On Tuesday, Lebanese president Michel Aoun sat down with two journalists to speak about the worst crisis his country has seen since the end of the civil war in 1990. For nearly a month, nationwide protests have taken place because of deteriorating economic conditions and the pervasive corruption of the ruling class. The protesters have been demanding a government free of politicking, clientelism and sectarianism.
It has been more than two weeks since prime minister Saad Hariri resigned. Despite a worsening financial crisis, the political forces seem no closer to forming a government. Mr Hariri would like to form a government made up of technocrats. Not only is that what the protesters are demanding but the prime minister believes this is a prerequisite for outside assistance to Lebanon. A government filled with career politicians – or even one mixing politicians and technocrats – is not one that would generate confidence at home or internationally.
Yet Mr Aoun, who is apparently tone deaf, repeated in his interview that he backed a mixed cabinet and that he could not prevent the return of his son-in-law Gebran Bassil as a minister. Mr Bassil, whom protesters consider highly corrupt, is among the most reviled of Lebanese politicians. His return would represent an insult to the protest movement. Even as Mr Aoun was still speaking, people throughout the country began blockading roads in anger.
Mr Aoun and Mr Bassil are backed by Hezbollah in opposing a technocratic government in which they would not be represented. Hezbollah is worried that if it is left out of the government, this would the first step in isolating the party and ultimately disarming it. From the start, Hezbollah’s secretary general Hassan Nasrallah viewed the protests as a threat to a political order that has long protected the party. That is why he initially sought to undermine the demonstrations by sending thugs to attack protesters.
This attitude has created a contradiction that will continue to profoundly affect Hezbollah, and Lebanon more broadly. Nasrallah, by trying to impose a mixed cabinet against the popular will, might hinder the foreign financial assistance that is needed to avert an economic collapse. This in turn could hasten the breakdown of the system he is trying so hard to preserve.
At the same time, Nasrallah has turned Hezbollah into another focus of the protesters’ frustrations. By first trying to deflate their demands for better, less corrupt governance and economic management, he was seen as the defender of an intolerable status quo. This is no small thing for a party that has made its purported solidarity with the deprived a part of its identity.
Hezbollah's threat perception is tied not only to events in Lebanon but more broadly to the situation in Iraq and the party's relationship with Iran. Iraqi protesters have spent weeks defying a corrupt political order bolstered by Iran and its Iraqi proxies, leading demonstrators to target symbols of Tehran's influence. In fact, on October 30, Iran's supreme leader Ayatollah Ali Khamenei seemed alarmed enough by developments to state that the Lebanese and Iraqi protests were the work of the US and its partners, which angered protesters.

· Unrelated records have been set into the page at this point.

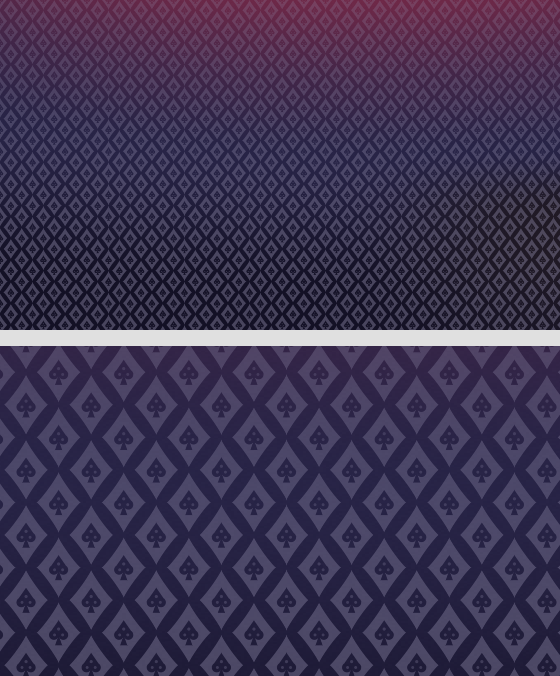
Top: the whole. Bottom: its middle third, enlarged.
Write a WebGL 1 fragment shader that draws this pattern.

```glsl
precision highp float;
// Staggered concave diamonds with spade cut-outs over a crimson to midnight gradient.

uniform vec2 u_resolution;

#define REPEATS_ACROSS 25.8
#define FIRST_CENTER vec2(0.50, 0.47)
#define DIAMOND_HALF vec2(0.335, 0.46)
#define CONCAVITY 0.90
#define CRIMSON vec3(0.46, 0.16, 0.28)
#define PLUM vec3(0.27, 0.15, 0.285)
#define INDIGO vec3(0.155, 0.14, 0.275)
#define MIDNIGHT vec3(0.075, 0.065, 0.145)
#define EMBER vec3(0.125, 0.10, 0.145)
#define LILAC vec3(0.57, 0.55, 0.67)
#define GRAIN 0.008

float hash(vec2 p) {
  return fract(sin(dot(p, vec2(12.9898, 78.233))) * 43758.5453);
}

// Approximate signed distance to a diamond with inward curving sides.
float diamond(vec2 p) {
  vec2 q = pow(abs(p) / DIAMOND_HALF + 0.0001, vec2(CONCAVITY));
  return (q.x + q.y - 1.0) * DIAMOND_HALF.x * 0.85;
}

// Two lobes, a pointed top and a flared stem, with p.y upward.
float spade(vec2 p) {
  p.x = abs(p.x);
  float lobes = length(p - vec2(0.072, -0.035)) - 0.075;
  float tip = max(dot(p - vec2(0.0, 0.19), vec2(0.82, 0.57)), -0.02 - p.y);
  float stem = max(p.x - 0.018 - 0.35 * max(-0.09 - p.y, 0.0), abs(p.y + 0.10) - 0.095);
  return min(lobes, min(tip, stem));
}

// Small raised trefoil inside the spade.
float trefoil(vec2 p) {
  p.x = abs(p.x);
  float sides = length(p - vec2(0.062, -0.035)) - 0.022;
  return min(sides, length(p - vec2(0.0, 0.055)) - 0.024);
}

float coverage(float d, float pixel) {
  return 1.0 - smoothstep(-0.6 * pixel, 0.6 * pixel, d);
}

// Nearest center of a lattice whose alternate rows shift by half a repeat.
vec2 staggered(vec2 p) {
  vec2 a = fract(p + 0.5) - 0.5;
  vec2 b = fract(p) - 0.5;
  return diamond(a) < diamond(b) ? a : b;
}

// The glow is strongest at the top, right of the middle.
vec3 backdrop(vec2 uv) {
  float side = uv.x - 0.65;
  float depth = uv.y + 0.33 * side * side * (1.0 - 0.8 * uv.y);
  vec3 color = mix(CRIMSON, PLUM, smoothstep(-0.08, 0.27, depth));
  color = mix(color, INDIGO, smoothstep(0.17, 0.48, depth));
  color = mix(color, MIDNIGHT, smoothstep(0.46, 0.90, depth));
  float corner = smoothstep(0.6, 1.0, uv.x) * smoothstep(0.45, 0.65, uv.y);
  return mix(color, EMBER, corner * (1.0 - 0.5 * smoothstep(0.75, 1.0, uv.y)));
}

void main() {
  vec2 uv = gl_FragCoord.xy / u_resolution;
  uv.y = 1.0 - uv.y;
  float pixel = REPEATS_ACROSS / u_resolution.x;
  vec2 grid = uv * u_resolution * pixel - FIRST_CENTER;
  vec2 p = staggered(grid);
  p.y = -p.y;

  // Diamond fill with the spade removed and its trefoil restored.
  float cutout = coverage(spade(p), pixel) * (1.0 - 0.7 * coverage(trefoil(p), pixel));
  float motif = coverage(diamond(p), pixel) * (1.0 - cutout);

  vec3 color = backdrop(uv);
  float strength = mix(0.24, 0.42, smoothstep(0.0, 0.85, uv.y));
  color = mix(color, LILAC, motif * strength);
  color += (hash(floor(uv * 512.0)) - 0.5) * GRAIN;
  gl_FragColor = vec4(color, 1.0);
}
```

In his latest speech on Monday, Nasrallah did not mention the formation of a new government, saying that negotiations were ongoing. However, he did spend a great deal of time talking about the party’s martyrs, since November 11 was Hezbollah’s Martyrs Day. It was his way of rallying his community around the party at a time when even the Shiites have been joining the Lebanese protests.
But the reality is that Hezbollah has yet to resolve its dilemma with Mr Hariri. However, Mr Aoun’s support for a mixed political-technocratic government appeared to signal that both Hezbollah and the Aounists have decided to press ahead if Mr Hariri remains unwilling to head a mixed government. This is very risky, since such a government would be opposed not only by a wide cross-section of Lebanon’s population but also by much of the international community, and most critically by vital western donors.
If that is what Mr Aoun and Hezbollah decide, Lebanon will be in for difficult times ahead. The protests will continue and doubtless escalate, with uncertainty as to how Hezbollah might react. The possibility of violence is definitely there, particularly if the economic situation collapses, as seems increasingly inevitable.
If the government were to attempt to repress the protests using unrestricted force, the most probable outcome would be some sort of rift in the Lebanese state, as the army seems unwilling to carry out such action. If Hezbollah itself attempts to intimidate the protesters and possibly moves into areas of non-Shiite religious sects to do so, this would almost certainly lead to civil war.
Whatever the outcome, Mr Aoun’s reckless decision to ignore the protesters, a step that Hezbollah has supported, means that both are taking Lebanon into the unknown. Even if the country could avoid a domestic conflict, a clearly pro-Hezbollah government rejected by most Lebanese would not avert an economic calamity or isolation from the west and the Arab world. Lebanon could find itself on its own, perhaps as the Venezuela of the Middle East.
Michael Young is editor of Diwan, the blog of the Carnegie Middle East programme, in Beirut